The people don’t know if the water quality will stay decent, as it is now, or deteriorate as the summer sun provides the warming to bring on a full algae bloom and the toxins that come along with it.
Here are some things they do know:
• The local group of volunteers, Grand Lake St. Marys Restoration Commission, has been working hard to make the water quality better. It has raised more than $600,000 to purchase aerators and sediment collectors.
• The Ohio EPA, which lifted all other advisories in recent months, still has the following on its Web site: “Due to the high levels of microcystin, coupled with the uncertainty of the buildup of microcystin toxins in fish tissue, people are advised to not consume fish caught in Grand Lake St. Marys.”
This advisory, unfortunately, curtails fishing, a very popular and important activity at the lake. And even when the ban is lifted, the mindset it created will linger for years.
• While the new cabinet-level directors are already showing interest and say Grand Lake St. Marys is a priority for new Gov. John Kasich, local residents have to wonder if they will get something positive accomplished soon. There is a reported $9 billion deficit in the state budget, so how can there be funds for GLSM? Activities such as dredging cost money. Will the budget allow future dredging to be expanded or will the money dry up?
• The state’s test on alum was inconclusive, so what does the future bring? As of this writing, a decision has not been made to further test alum or spread it over the entire lake. The question is, again, money. It is hard to imagine the state would gamble precious funds on a process that may or may not work.
• Some 300 area farmers have been banned by the state from spreading manure on frozen fields, which helps them get rid of animal waste, but increases the chances of it flowing into the lake.
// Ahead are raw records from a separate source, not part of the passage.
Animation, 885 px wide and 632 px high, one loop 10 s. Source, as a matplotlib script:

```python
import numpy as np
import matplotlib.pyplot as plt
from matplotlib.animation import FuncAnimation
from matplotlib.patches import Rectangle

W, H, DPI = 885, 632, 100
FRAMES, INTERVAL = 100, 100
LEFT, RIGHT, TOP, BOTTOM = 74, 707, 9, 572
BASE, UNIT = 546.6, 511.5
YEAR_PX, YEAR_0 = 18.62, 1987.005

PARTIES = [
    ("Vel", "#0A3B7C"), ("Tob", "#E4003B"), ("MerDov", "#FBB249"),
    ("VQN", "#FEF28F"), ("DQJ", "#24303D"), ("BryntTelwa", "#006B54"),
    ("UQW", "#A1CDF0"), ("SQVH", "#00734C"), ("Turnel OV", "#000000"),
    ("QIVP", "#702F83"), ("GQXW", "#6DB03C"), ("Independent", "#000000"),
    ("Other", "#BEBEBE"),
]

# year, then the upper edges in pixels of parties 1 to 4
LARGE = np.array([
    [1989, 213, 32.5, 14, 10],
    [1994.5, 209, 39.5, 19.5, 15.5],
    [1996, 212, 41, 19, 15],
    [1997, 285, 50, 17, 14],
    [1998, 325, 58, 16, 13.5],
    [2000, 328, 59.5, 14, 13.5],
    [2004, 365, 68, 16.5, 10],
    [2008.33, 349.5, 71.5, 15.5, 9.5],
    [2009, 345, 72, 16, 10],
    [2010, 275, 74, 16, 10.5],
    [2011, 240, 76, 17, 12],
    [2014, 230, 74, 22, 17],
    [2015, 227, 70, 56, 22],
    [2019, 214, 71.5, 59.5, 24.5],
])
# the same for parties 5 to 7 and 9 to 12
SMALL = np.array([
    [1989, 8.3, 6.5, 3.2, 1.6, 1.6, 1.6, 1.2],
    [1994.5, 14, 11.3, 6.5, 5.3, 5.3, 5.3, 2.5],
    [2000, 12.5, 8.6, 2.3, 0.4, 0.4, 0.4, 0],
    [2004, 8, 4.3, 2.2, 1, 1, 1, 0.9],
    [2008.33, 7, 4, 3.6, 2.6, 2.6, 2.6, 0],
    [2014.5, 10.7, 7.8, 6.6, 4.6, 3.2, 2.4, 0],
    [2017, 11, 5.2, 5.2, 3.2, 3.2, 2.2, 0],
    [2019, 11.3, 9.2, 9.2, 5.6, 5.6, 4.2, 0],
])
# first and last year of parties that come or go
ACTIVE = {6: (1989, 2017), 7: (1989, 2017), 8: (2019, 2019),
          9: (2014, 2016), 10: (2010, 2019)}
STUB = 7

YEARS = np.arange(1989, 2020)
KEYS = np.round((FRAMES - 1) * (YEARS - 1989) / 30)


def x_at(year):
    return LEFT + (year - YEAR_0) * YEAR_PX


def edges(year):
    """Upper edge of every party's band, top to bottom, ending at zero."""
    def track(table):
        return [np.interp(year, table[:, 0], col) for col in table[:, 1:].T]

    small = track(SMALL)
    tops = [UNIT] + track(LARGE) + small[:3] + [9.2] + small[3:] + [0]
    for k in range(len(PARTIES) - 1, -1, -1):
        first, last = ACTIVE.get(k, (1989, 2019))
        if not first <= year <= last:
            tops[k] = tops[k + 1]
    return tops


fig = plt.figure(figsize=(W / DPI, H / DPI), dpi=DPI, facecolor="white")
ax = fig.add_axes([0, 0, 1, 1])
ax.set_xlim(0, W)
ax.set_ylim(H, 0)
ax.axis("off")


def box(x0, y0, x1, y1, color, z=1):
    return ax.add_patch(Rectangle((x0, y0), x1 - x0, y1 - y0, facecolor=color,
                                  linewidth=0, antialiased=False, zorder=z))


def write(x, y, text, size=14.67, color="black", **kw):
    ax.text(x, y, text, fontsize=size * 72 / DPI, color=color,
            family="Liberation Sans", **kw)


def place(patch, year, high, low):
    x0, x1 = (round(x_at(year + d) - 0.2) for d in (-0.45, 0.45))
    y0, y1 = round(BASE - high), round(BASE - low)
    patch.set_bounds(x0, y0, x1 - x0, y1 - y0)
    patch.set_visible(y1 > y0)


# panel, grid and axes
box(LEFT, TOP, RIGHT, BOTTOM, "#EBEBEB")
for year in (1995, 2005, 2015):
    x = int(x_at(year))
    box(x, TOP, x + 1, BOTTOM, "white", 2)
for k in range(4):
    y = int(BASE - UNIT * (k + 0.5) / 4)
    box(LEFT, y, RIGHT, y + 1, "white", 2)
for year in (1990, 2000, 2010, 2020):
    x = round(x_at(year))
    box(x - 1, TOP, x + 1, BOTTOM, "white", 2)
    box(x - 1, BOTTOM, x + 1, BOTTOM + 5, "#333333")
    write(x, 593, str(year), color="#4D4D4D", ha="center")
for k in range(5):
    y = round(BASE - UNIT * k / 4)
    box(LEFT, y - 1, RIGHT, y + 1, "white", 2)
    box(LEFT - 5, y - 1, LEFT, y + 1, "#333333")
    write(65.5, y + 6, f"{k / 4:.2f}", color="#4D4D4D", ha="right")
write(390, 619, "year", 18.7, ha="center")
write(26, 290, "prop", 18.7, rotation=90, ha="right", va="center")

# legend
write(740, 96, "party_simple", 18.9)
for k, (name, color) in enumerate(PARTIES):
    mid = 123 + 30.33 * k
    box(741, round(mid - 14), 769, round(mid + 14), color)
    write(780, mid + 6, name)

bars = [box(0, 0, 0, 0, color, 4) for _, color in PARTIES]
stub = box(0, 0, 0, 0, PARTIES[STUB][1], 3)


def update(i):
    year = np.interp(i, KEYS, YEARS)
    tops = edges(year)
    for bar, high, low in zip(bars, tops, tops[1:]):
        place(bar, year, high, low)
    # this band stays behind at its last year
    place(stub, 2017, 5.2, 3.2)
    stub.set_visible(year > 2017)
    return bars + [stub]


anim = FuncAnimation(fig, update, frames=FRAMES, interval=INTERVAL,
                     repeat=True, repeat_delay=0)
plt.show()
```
The only problem is that they have this winter and next winter to get their act together. That means the flow of nutrients won’t even slow down until 2013.
ODNR has declared the area to be a “watershed in distress,” which means tighter rules on manure spreading, but, again, not until 2013. The irony is the watershed has been distressed for probably 20 years, but nobody in Columbus cared about it.